1987 is long ago. The year saw a military coup in Burundi, Ronald Reagan had reached retirement age but played President and Greta Thunberg was less than a vague thought in a hopefully not warmed up galaxy. Thrash / speed metal was still young, and Heathen’s debut presented an over-averagely melodic kind of this fascinating style. The album consisted of seven own compositions and a cover. So far, so good. But due to whatever reason, these dudes thought it would be a good idea to present their edition of Sweet’s “Set Me Free” and this choice showed that there was no clear line between the establishment and the band. This fact hurt my juvenile “thrashing outlaw pride” and, even worse, the number sucked. Thus, the nadir of Breaking the Silence is obvious, but what about the other side of the quality scale?
Heathen had a knack for cool riffs and the debut shows this feature impressively. A very good example kicks off “Open the Grave”, a song that unites all velocities of thrash metal after a mid-tempo beginning. It’s a dynamic headbanger with a nearly perfect mix of melodic and metallic elements, although its silent break with the dreamful guitar would not have been necessary. The voice of David Godfrey also finds the balance. His voice does not mirror brutality, but he cannot be blamed for a half-hearted performance as well. He does not fascinate with an overdose of charisma, but he gives all that he got and that’s what can be expected; everything else is a stroke of luck. Anyway, let’s get back to the music itself. (Not only) the A side of the vinyl is dominated by clearly defined, speedy guitars and up-tempo drumming. “Pray for Death” and “Goblin’s Blade” deliver very solid and robust lines, the guitar work reveals a certain affinity to early Metallica. “Death by Hanging” puts the two aforementioned songs in the shade due to its immediately memorable chorus and this means that the songs of the entire A side formed a strong unit.

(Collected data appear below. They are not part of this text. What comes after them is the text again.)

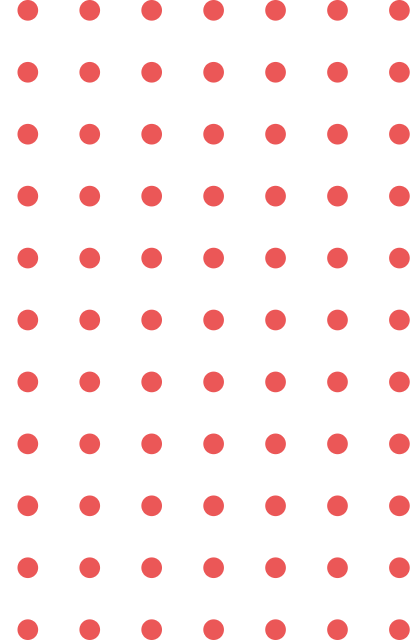
A WebGL 1 fragment shader for this pattern:

```glsl
precision highp float;
// Coral dots on white: a square grid of 7 columns by 11 rows.
uniform vec2 u_resolution;

void main() {
    // One unit is a dot radius; the canvas is 62 radii tall.
    float pixel = 62.0 / u_resolution.y;
    vec2 position = (gl_FragCoord.xy - 0.5 * u_resolution) * pixel;

    // Square cells six radii wide, with the middle column right of centre.
    vec2 cell = mod(position - vec2(0.835, 0.0) + 3.0, 6.0) - 3.0;

    // Signed distance to the dot, softened over one pixel.
    float edge = length(cell) - 1.0;
    float dotMask = clamp(0.5 - edge / pixel, 0.0, 1.0);

    vec3 coral = vec3(0.922, 0.341, 0.341);
    gl_FragColor = vec4(mix(vec3(1.0), coral, dotMask), 1.0);
}
```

The production offers a prototypical eighties sound. The guitar tone does not lack sharpness, the vocals are on a par with the instrumental performance and the overall picture of the sound is neither voluminous nor flat. However, the mix was and still is good enough to make songs like the title track to a very positive listening experience. (And I am speaking of a truly positive thing, not of a positive pregnancy test which is sometimes not that positive.) Its chorus glitters with a profound heaviness, the instrumental part surprises with strong melodies and all different sections go hand in hand. Yes, it might be that every metal track is a saviour after four minutes of torture called “Set Me Freeee-eeee” (this crappy chorus!), but we don’t need to discuss this here. The energetic “World’s End” combines rasping guitars with catchy sections once again and the closer crosses the finishing line without showing any signs of serious weaknesses. Heathen probably did not pen an ingenious work and presumably it is no coincidence that nobody picked out this album for a review in the last five and a half years. Nevertheless, it is still worth listening and I am sure that most friends of Forbidden, Testament or Vio-lence will share my point of view. Only the opinion of Reagan, Thunberg and the generals of Burundi is not known.
Rating: 7.5 out of 10470